You know when you are in a restaurant, a waiter places your plate in front of you and says, "Be careful, it's very hot" and you then just have to check they are telling the truth? Well, the 'ouch!' you feel is how hot off the press this bulletin is today.
About ten minutes ago ministers stepped over three empty party sevens in the foyer of No 10 and emerged to announce that the Government will launch a £3 billion-a-year loan guarantee scheme to replace a broad set of emergency financial support measures brought in to help businesses during the pandemic. That's good, as we know how successful and targeted the last versions of Government backed loans were and most of us will be paying for others' fraud until we die (except those who have spent their Bounceback loans and CBILs on being cryogenically frozen and coming back once the cost of living squeeze is over to spend their thousands).
It is something of a relief to hear that the new loans will come with tighter requirements for borrowers, compared to the easily accessible funds available during the Covid crisis.
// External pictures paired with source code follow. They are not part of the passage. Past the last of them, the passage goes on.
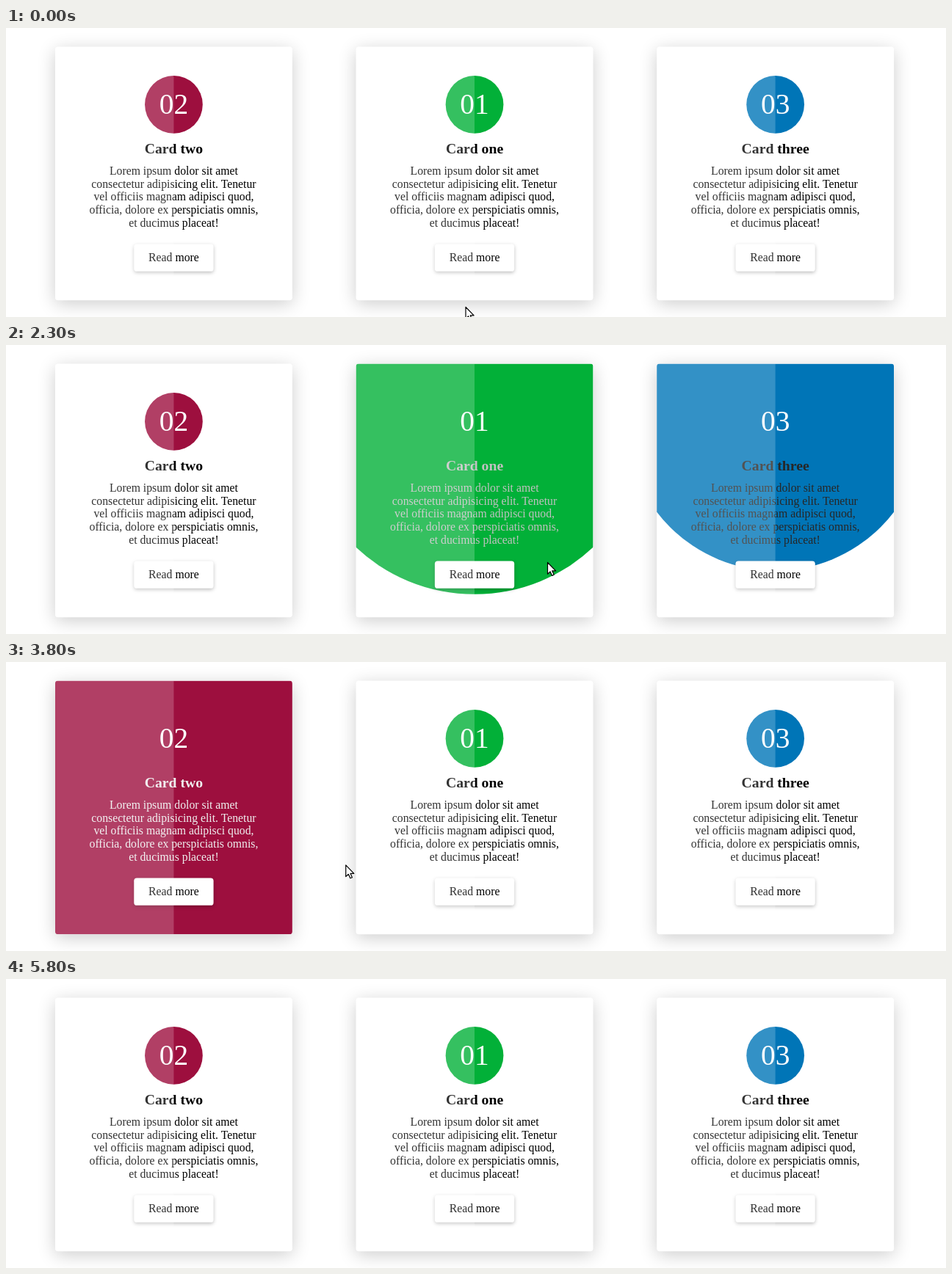
Animation, 1280 px wide and 394 px high, one loop 6.1 s. Source, as an HTML page:

```html
<!DOCTYPE html>
<html lang="en">
<head>
<meta charset="utf-8">
<title>Hover cards</title>
<style>
  html, body { margin: 0; width: 100%; height: 100%; overflow: hidden; background: #fff; }
  #stage {
    position: absolute; left: 0; top: 0; width: 1300px; height: 401px;
    transform: scale(calc(1280 / 1300)); transform-origin: 0 0;
    font: 16px/18px "Liberation Serif", serif; text-align: center;
  }
  .card {
    position: absolute; top: 26px; width: 328px; height: 351px;
    box-sizing: border-box; padding-top: 40px;
    border-radius: 4px; overflow: hidden; background: #fff;
    box-shadow: 0 5px 25px rgba(0, 0, 0, .2);
  }
  .card::after {
    content: ""; position: absolute; left: 0; top: 0; width: 50%; height: 100%;
    background: rgba(255, 255, 255, .2);
  }
  .fill { position: absolute; inset: 0; }
  .number, h2, p, .button { position: relative; }
  .number { height: 80px; font-size: 40px; line-height: 80px; color: #fff; }
  h2 { margin: 10px 0; font-size: 20px; line-height: 23px; }
  p { margin: 0 0 20px; white-space: nowrap; }
  .button {
    width: max-content; margin: 0 auto; padding: 10px 20px; border-radius: 4px;
    color: #000; background: #fff; box-shadow: 0 2px 5px rgba(0, 0, 0, .25);
  }
  #cursor { position: absolute; left: 0; top: 0; overflow: visible; }
</style>
</head>
<body>
<div id="stage"></div>
<svg id="cursor" width="14" height="20">
  <path d="M.5 .5V16.2L4.1 12.9L6.6 18.4L9.2 17.3L6.8 11.9H11.6Z"
        fill="#fff" stroke="#000" stroke-width="1.2" stroke-linejoin="round"/>
</svg>
<script>
const LOOP = 6100, TICK = 100;
const FILL_MS = 800, TEXT_MS = 500;
const SMALL_RADIUS = 40, FULL_RADIUS = 450;

// hovers: [enter, leave] times in ms
const cards = [
  { number: "02", name: "two", x: 68, color: "#9d0f3e", hovers: [[2890, 3762]] },
  { number: "01", name: "one", x: 484, color: "#02b038",
    hovers: [[471, 1229], [2071, 2843], [3808, 4780]] },
  { number: "03", name: "three", x: 900, color: "#0075b7", hovers: [[1272, 2025]] },
];

// [time, x, y] of the pointer tip; it is off the stage between the two paths
const pointerPaths = [
  [[0, 625.5, 380], [100, 622, 387], [199, 622, 387]],
  [[400, 625, 386], [600, 625, 358], [1130, 625, 358], [1300, 937, 325],
   [1998, 937, 325], [2105, 737, 296], [2703, 737, 296], [2972, 237, 277],
   [3680, 237, 277], [3883, 618, 276], [4780, 618, 276]],
];

const stage = document.getElementById("stage");
const cursor = document.getElementById("cursor");

for (const card of cards) {
  card.element = document.createElement("div");
  card.element.className = "card";
  card.element.style.left = card.x + "px";
  card.element.innerHTML = `
    <div class="fill" style="background:${card.color}"></div>
    <div class="number">${card.number}</div>
    <h2>Card ${card.name}</h2>
    <p>Lorem ipsum dolor sit amet<br>consectetur adipisicing elit. Tenetur<br>
      vel officiis magnam adipisci quod,<br>officia, dolore ex perspiciatis omnis,<br>
      et ducimus placeat!</p>
    <div class="button">Read more</div>`;
  card.fill = card.element.querySelector(".fill");
  stage.append(card.element);
}

const mix = (a, b, k) => a + (b - a) * k;

// CSS "ease": cubic-bezier(.25, .1, .25, 1)
function ease(x) {
  if (x <= 0) return 0;
  if (x >= 1) return 1;
  const bezier = (a, b, s) => 3 * a * s * (1 - s) ** 2 + 3 * b * s * s * (1 - s) + s ** 3;
  let low = 0, high = 1;
  for (let i = 0; i < 24; i++) {
    const mid = (low + high) / 2;
    if (bezier(.25, .25, mid) < x) low = mid; else high = mid;
  }
  return bezier(.1, 1, low);
}

function hoverAmount(hovers, time, duration) {
  return Math.max(...hovers.map(([enter, leave]) => time < leave
    ? ease((time - enter) / duration)
    : 1 - ease((time - leave) / duration)));
}

function pointerAt(time) {
  const path = pointerPaths.find(p => time >= p[0][0] && time <= p[p.length - 1][0]);
  if (!path) return null;
  const i = path.findIndex(p => p[0] >= time);
  const to = path[i], from = path[Math.max(0, i - 1)];
  const k = to === from ? 0 : (time - from[0]) / (to[0] - from[0]);
  return [mix(from[1], to[1], k), mix(from[2], to[2], k)];
}

function draw(time) {
  for (const { element, fill, hovers } of cards) {
    const radius = mix(SMALL_RADIUS, FULL_RADIUS, hoverAmount(hovers, time, FILL_MS));
    const gray = 255 * hoverAmount(hovers, time, TEXT_MS);
    fill.style.clipPath = `circle(${radius}px at 50% 80px)`;
    element.style.color = `rgb(${gray}, ${gray}, ${gray})`;
  }
  const tip = pointerAt(time);
  cursor.style.display = tip ? "" : "none";
  if (tip) cursor.style.transform = `translate(${tip[0]}px, ${tip[1]}px)`;
}

const start = performance.now();
function frame() {
  const time = (performance.now() - start) % LOOP;
  draw(Math.floor(time / TICK) * TICK);
  requestAnimationFrame(frame);
}
frame();
</script>
</body>
</html>
```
We hear that you now have to be able to sign your name and not have been disqualified as a director in the last three months.
The existing recovery loan scheme ends on 30 June and it seemed for a while as if small businesses would be left scratching their heads, or a card bought in a supermarket, for more funding at what is increasingly realised as being 'a very hard time'. The ink is still wet on the outline of the new scheme, but it seems likely that the Government guarantee is likely to be set at 70 per cent of the value of the loan, according to people with knowledge of the plan and who owe Billy money.
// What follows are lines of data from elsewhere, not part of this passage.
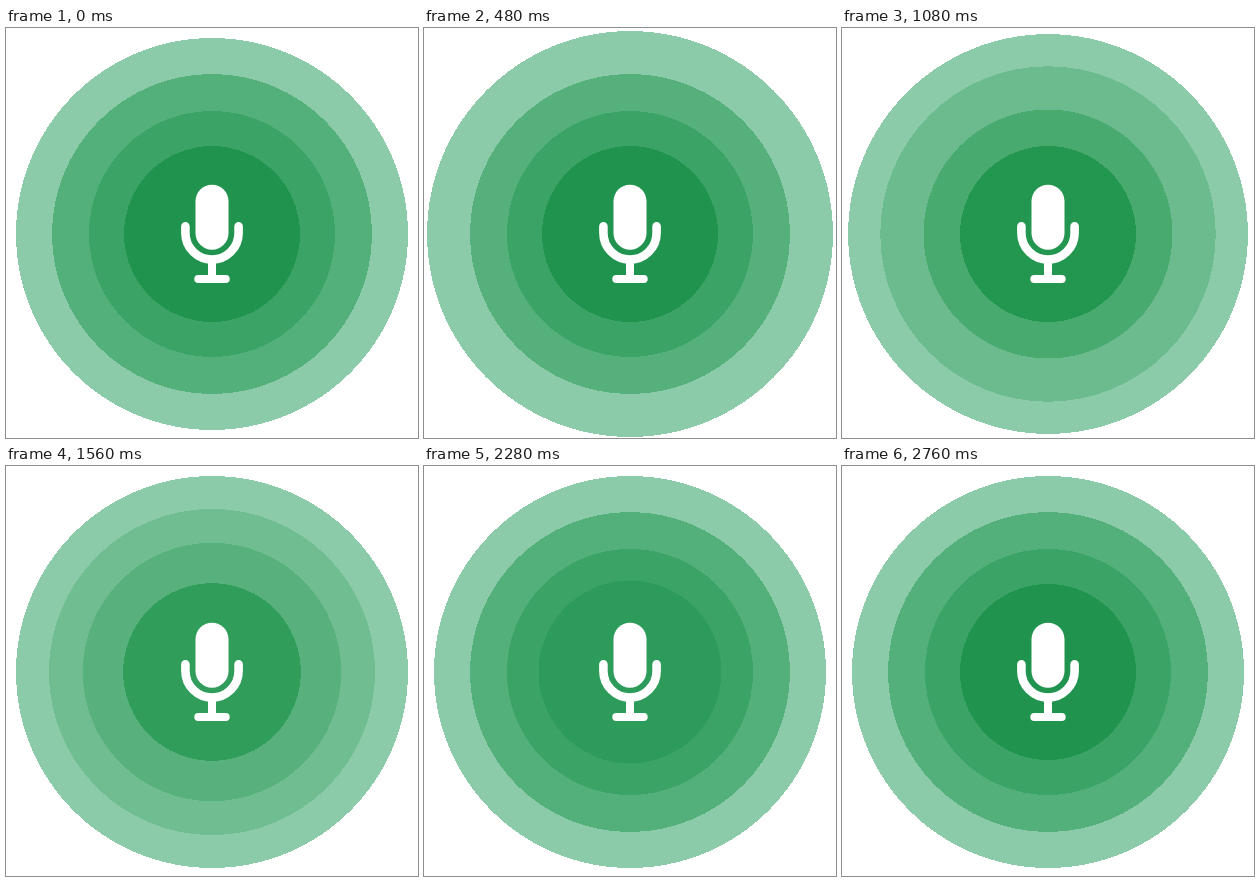
An HTML page that plays this animation: 412 by 410 pixels, repeating every 4770 ms.

```html
<!DOCTYPE html>
<html lang="en">
<head>
<meta charset="utf-8">
<title>Microphone pulse</title>
<style>
html, body { margin: 0; width: 100%; height: 100%; overflow: hidden; background: #fff; }
svg { display: block; width: 100%; height: 100%; }
</style>
</head>
<body>
<svg viewBox="0 0 412 410" preserveAspectRatio="xMidYMid meet">
  <g id="rings" shape-rendering="crispEdges"></g>
  <g fill="none" stroke="#fff" stroke-linecap="round">
    <rect x="189.5" y="156.7" width="33" height="65" rx="16.5" fill="#fff" stroke="none"/>
    <path d="M179.4 198.2V205a26.6 26.6 0 0 0 53.2 0V198.2" stroke-width="8.6"/>
    <path d="M206 234V250" stroke-width="8" stroke-linecap="butt"/>
    <path d="M192.3 251H219.7" stroke-width="8"/>
  </g>
</svg>
<script>
const LOOP = 4770, STEP = 60;
const DEEP = "#1a9249";

// Outermost first; each ring swells a little after the one around it.
// start and span time the swell, fade is when the ring begins to pale.
const rings = [
  { r: 196, grow: 9, start: 0, span: 1400, fade: LOOP, fill: "#8ccbaa", alpha: 1 },
  { r: 160, grow: 8, start: 460, span: 1400, fade: 460, fill: DEEP, alpha: 0.485 },
  { r: 123, grow: 6.2, start: 840, span: 1480, fade: 1090, fill: DEEP, alpha: 0.43 },
  { r: 88, grow: 4.5, start: 1360, span: 1400, fade: 1280, fill: DEEP, alpha: 0.8 }
];

const group = document.getElementById("rings");
for (const ring of rings) {
  ring.el = document.createElementNS("http://www.w3.org/2000/svg", "circle");
  ring.el.setAttribute("cx", 206);
  ring.el.setAttribute("cy", 206);
  ring.el.setAttribute("fill", ring.fill);
  group.appendChild(ring.el);
}

const clamp = x => Math.min(1, Math.max(0, x));
const swell = p => (1 - Math.cos(2 * Math.PI * p)) / 2;

// Quick fade to half strength, then a return as the swell ends.
function strength(sinceFade, p) {
  const out = Math.sin(Math.PI / 2 * clamp(sinceFade / 980));
  const back = clamp((p - 0.82) / 0.15);
  return 1 - 0.5 * out * (1 - back);
}

function draw(ms) {
  const t = Math.floor((ms % LOOP) / STEP) * STEP;
  for (const ring of rings) {
    const p = clamp((t - ring.start) / ring.span);
    ring.el.setAttribute("r", ring.r + ring.grow * swell(p));
    ring.el.setAttribute("fill-opacity", ring.alpha * strength(t - ring.fade, p));
  }
}

const begin = performance.now();
function tick() {
  draw(performance.now() - begin);
  requestAnimationFrame(tick);
}
tick();
</script>
</body>
</html>
```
Unlike comparable support packages launched during the pandemic, the policy will set a cap of £3 billion the amount banks are able to lend through the scheme in a single year and lenders are expected to offer loan guarantees of up to £2 million to businesses under the plans.
Everyone is looking at banks and how close their hands are to the lever that will pull up the drawbridge on business lending. Anyone who runs an SME will tell you that, short of tears or threats, you have to be Elon Musk's sweet-natured niece to be offered business finance at the moment. This new scheme may prove to be the lifeline that many need.
More on this next week when the story breaks.